Clifton Ambulance Service Provider Arrested, Charged with Health Care Fraud
NEWARK, NJ—A Passaic County man who operates a lucrative New Jersey ambulance company was arrested this morning at his home by special agents of the FBI and the U.S. Department of Health and Human Services, Office of Inspector General (HHS-OIG) on charges he ran the service after being barred from doing business with Medicare and laundered government payments, U.S. Attorney Paul J. Fishman announced.
Imadeldin Awad Khair, 54, of Paterson, New Jersey, is charged by complaint with one count of health care fraud and one count of money laundering. He is expected to appear today before U.S. Magistrate Judge Michael A. Hammer in Newark federal court.
According to the criminal complaint unsealed today:
As a result of his 2003 conviction on a New Jersey state health care charge, Khair was excluded from participating in any capacity in Medicare, Medicaid, or other federal health care program for a minimum period of 11 years.
Despite this, Khair has—since 2011—been an operator and a de facto owner of K & S Invalid Coach, a licensed ambulance and wheelchair transportation service operating out of Clifton, New Jersey. Nearly all of K & S’ patients are Medicare beneficiaries requiring regular transportation to dialysis treatment. Since September 2011, Medicare Part B has paid more than $6million in claims submitted by K & S. Thus far in 2014, K & S has been in the top three percent of the more than 400 ambulance transport providers in the state of New Jersey, as measured by receipt of payments from Medicare.
Since 2011, Khair and others at K & S have concealed his involvement at K & S from Medicare, including his substantial control over K & S’s bank accounts and operations, including the authority to hire and terminate employees, determine employee salaries, and enforce company policies. Since 2011, Khair has received more than $485,000 from K & S, and additional funds have been transferred to his wife.
After Medicare had directly deposited the money into a bank account in the name of K & S, Khair transferred money to various other accounts. In particular, on Nov. 15 2012, Khair wrote a check for $15,500 against a K & S operating account, made payable to an individual with the initials “E.A.,” endorsed by Khair, and deposited into an account in the name of E.A. Including this and other transactions from K & S operating accounts, Khair caused more than $86,000 to be transferred to that account. On Feb. 8, 2013, Khair caused a wire transfer in the amount of $86,295 to be made from the bank account in the name of E.A. for the purpose of completing a real estate transaction through which the property in which Khair resides was nominally transferred to E.A.
In filing the complaint, the United States is seeking to forfeit the property as proceeds and property involved in money laundering.

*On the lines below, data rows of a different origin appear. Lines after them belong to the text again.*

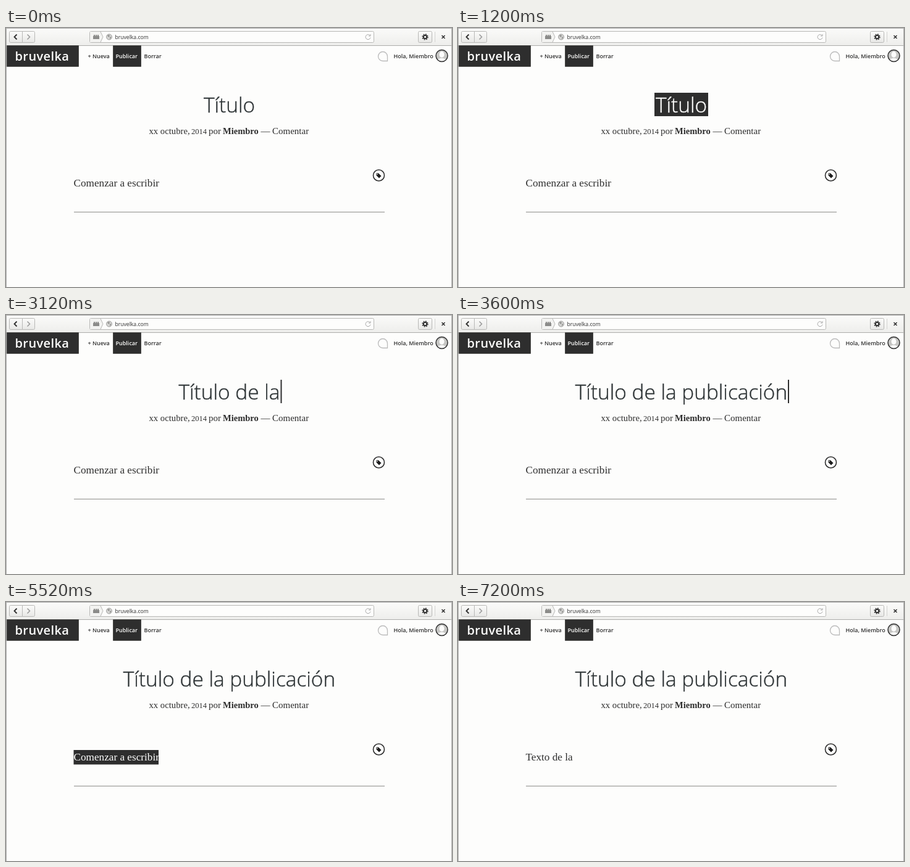
These frames come from a looping animation (722 by 420 pixels, 8000 ms). An HTML page:

```html
<!DOCTYPE html>
<html lang="es">
<head>
<meta charset="utf-8">
<title>Editor</title>
<style>
  html, body { margin: 0; width: 100%; height: 100%; overflow: hidden; background: #fdfdfc; }
  svg { display: block; width: 722px; height: 420px; }
  text { font-family: "Open Sans", "Noto Sans", sans-serif; fill: #2e2e2e; white-space: pre; }
  .nav { font-size: 9px; font-weight: 600; }
  .serif text { font: 15px "Liberation Serif", serif; }
  .serif #body { font-size: 17.2px; }
  #title { font-size: 33.4px; font-weight: 300; text-anchor: middle; fill: #2e3436; stroke: #2e3436; stroke-width: .45; }
  #title.on { fill: #fdfdfc; stroke: #fdfdfc; }
  .serif #body.on, .light { fill: #fdfdfc; }
  .line { fill: none; stroke: #2e2e2e; }
</style>
</head>
<body>
<svg viewBox="0 0 722 420">
  <defs>
    <linearGradient id="bar" x2="0" y2="1">
      <stop stop-color="#fbfbfa"/><stop offset="1" stop-color="#eeeeec"/>
    </linearGradient>
    <linearGradient id="button" x2="0" y2="1">
      <stop stop-color="#fbfbfa"/><stop offset="1" stop-color="#e8e8e6"/>
    </linearGradient>
    <clipPath id="round"><circle cx="705.5" cy="45" r="9"/></clipPath>
  </defs>

  <!-- Browser bar -->
  <rect width="722" height="28" fill="url(#bar)"/>
  <path class="line" d="M0 .5H722M.5 0V420M721.5 0V420M0 28.5H722" style="stroke:#adadab"/>
  <g stroke="#b8b8b6" fill="url(#button)">
    <rect x="5.5" y="5.5" width="41" height="18" rx="2"/>
    <path d="M26.5 6V23"/>
    <rect x="667.5" y="5.5" width="22" height="18" rx="2"/>
    <rect x="135.5" y="5.5" width="460" height="18" rx="2" fill="#fdfdfc"/>
    <path d="M136 6H153L157 14.5L153 23H136Z" fill="#f3f3f1" stroke="none"/>
    <path d="M153 6L157 14.5L153 23" fill="none"/>
    <path d="M694.5 6V23" stroke="#d4d4d2"/>
  </g>
  <path class="line" d="M17.5 10.5L13.5 14.5L17.5 18.5" stroke-width="1.8"/>
  <path class="line" d="M34.5 10.5L38.5 14.5L34.5 18.5" stroke-width="1.5" style="stroke:#999"/>
  <path d="M141 13H142V11H144V13H145V11H147V13H148V11H150V13H151V18H141Z" fill="#8b8b89"/>
  <circle cx="167" cy="14.5" r="4.5" fill="#d5d5d3" stroke="#a0a09e"/>
  <path d="M164 12l3-1 1 2-2 2zM168 15l2-1 0 2-2 2z" fill="#929290"/>
  <text x="176.5" y="17.5" font-size="8.6" font-weight="500">bruvelka.com</text>
  <path class="line" d="M589.5 12.5A4 4 0 1 0 590 15.5M590 10V13H587" style="stroke:#aaa"/>
  <circle class="line" cx="678.5" cy="14.5" r="2.8" stroke-width="2"/>
  <circle class="line" cx="678.5" cy="14.5" r="4.5" stroke-width="1.4" stroke-dasharray="1.7 1.834"/>
  <path class="line" d="M705.5 12L710.5 17M710.5 12L705.5 17" stroke-width="1.5"/>

  <!-- Site header -->
  <path d="M1.5 28.5H117.5V62.5H1.5ZM173.5 28.5H218.5V62.5H173.5Z" fill="#2e2e2e" stroke="#4c4c4a"/>
  <text class="light" x="14.5" y="53" font-size="20" font-weight="600" letter-spacing=".4">bruvelka</text>
  <g class="nav">
    <text x="132.5" y="49">+ Nueva</text>
    <text class="light" x="177.5" y="49">Publicar</text>
    <text x="223.5" y="49">Borrar</text>
    <text x="627.5" y="49">Hola, Miembro</text>
  </g>
  <path class="line" d="M610 53.5A7.5 7.5 0 1 1 617.5 46V53.5Z" stroke-width="1.3" style="stroke:#bbb"/>
  <g clip-path="url(#round)" fill="#fdfdfc">
    <rect x="695" y="35" width="21" height="21" fill="#c6c6c4"/>
    <ellipse cx="705.5" cy="43" rx="4" ry="5"/>
    <ellipse cx="705.5" cy="54" rx="8" ry="5"/>
  </g>
  <circle class="line" cx="705.5" cy="45" r="9.5" stroke-width="1.5"/>

  <!-- Post -->
  <rect id="mark" fill="#2e2e2e"/>
  <text id="title" x="361.5" y="137"></text>
  <rect id="caret" y="105" width="2" height="38" fill="#2e2e2e"/>
  <g class="serif">
    <text y="172"><tspan x="231.5" font-size="14.7">xx octubre,</tspan><tspan x="300" font-size="12.5">2014</tspan><tspan
      x="328">por</tspan><tspan x="351" font-weight="bold" font-size="14.5">Miembro</tspan><tspan
      x="412.5">—</tspan><tspan x="431">Comentar</tspan></text>
    <text id="body" x="109.5" y="256.5"></text>
  </g>
  <circle class="line" cx="603.5" cy="239" r="9" stroke-width="1.6"/>
  <path d="M599.5 235.5H603L607.5 240L604 243.5L599.5 239ZM601 236.4a.8 .8 0 1 0 .1 0Z" fill="#1c1c1c" fill-rule="evenodd"/>
  <path class="line" d="M110 298.5H613" style="stroke:#8c8c8a"/>
</svg>
<script>
const $ = id => document.getElementById(id);
const STEP = 1200, LOOP = 8000;
const prompt = "Comenzar a escribir", full = "Título de la publicación";
const steps = [
  { title: "Título", body: prompt },
  { title: "Título", body: prompt, mark: "title" },
  { title: "Título de la", body: prompt, caret: 444.5 },
  { title: full, body: prompt, caret: 534 },
  { title: full, body: prompt, mark: "body" },
  { title: full, body: "Texto" },
  { title: full, body: "Texto de la" }
];
const boxes = { title: [318, 105, 87, 38], body: [109.5, 240, 137.5, 23.5] };
let shown;

function show({ title, body, mark, caret }) {
  $("title").textContent = title;
  $("body").textContent = body;
  for (const id in boxes) $(id).classList.toggle("on", id === mark);
  const box = boxes[mark] || [0, 0, 0, 0];
  ["x", "y", "width", "height"].forEach((name, i) => $("mark").setAttribute(name, box[i]));
  $("caret").setAttribute("x", caret || -9);
}

function draw() {
  const step = steps[Math.floor(performance.now() % LOOP / STEP)];
  if (step !== shown) show(shown = step);
  requestAnimationFrame(draw);
}
draw();
</script>
</body>
</html>
```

Each of the two counts with which Khair is charged carry a maximum potential penalty of 10 years in prison and a fine of $250,000, or twice the gain or loss from the offense.
U.S. Attorney Fishman credited special agents of the Federal Bureau of Investigation, under the direction of Special Agent in Charge Aaron T. Ford in Newark; and HHS-OIG, under the direction of Special Agent in Charge Thomas O’Donnell, with the ongoing investigation leading to these charges.
The government is represented by Assistant U.S. Attorneys Danielle Alfonzo Walsman and Danielle M. Corcione of the U.S. Attorney’s Health Care and Government Fraud Unit, as well as Assistant U.S. Attorney Barbara Ward of the office’s Asset Forfeiture and Money Laundering Unit.
The charges and allegations contained in the complaint are merely accusations and the defendant is considered innocent unless and until proven guilty.
U.S. Attorney Fishman reorganized the health care fraud practice at the New Jersey U.S. Attorney’s Office shortly after taking office, including creating a stand-alone Health Care and Government Fraud Unit to handle both criminal and civil investigations and prosecutions of health care fraud offenses. Since 2010, the office has recovered more than $540 million in health care fraud and government fraud settlements, judgments, fines, restitution and forfeiture under the False Claims Act, the Food, Drug and Cosmetic Act and other statutes.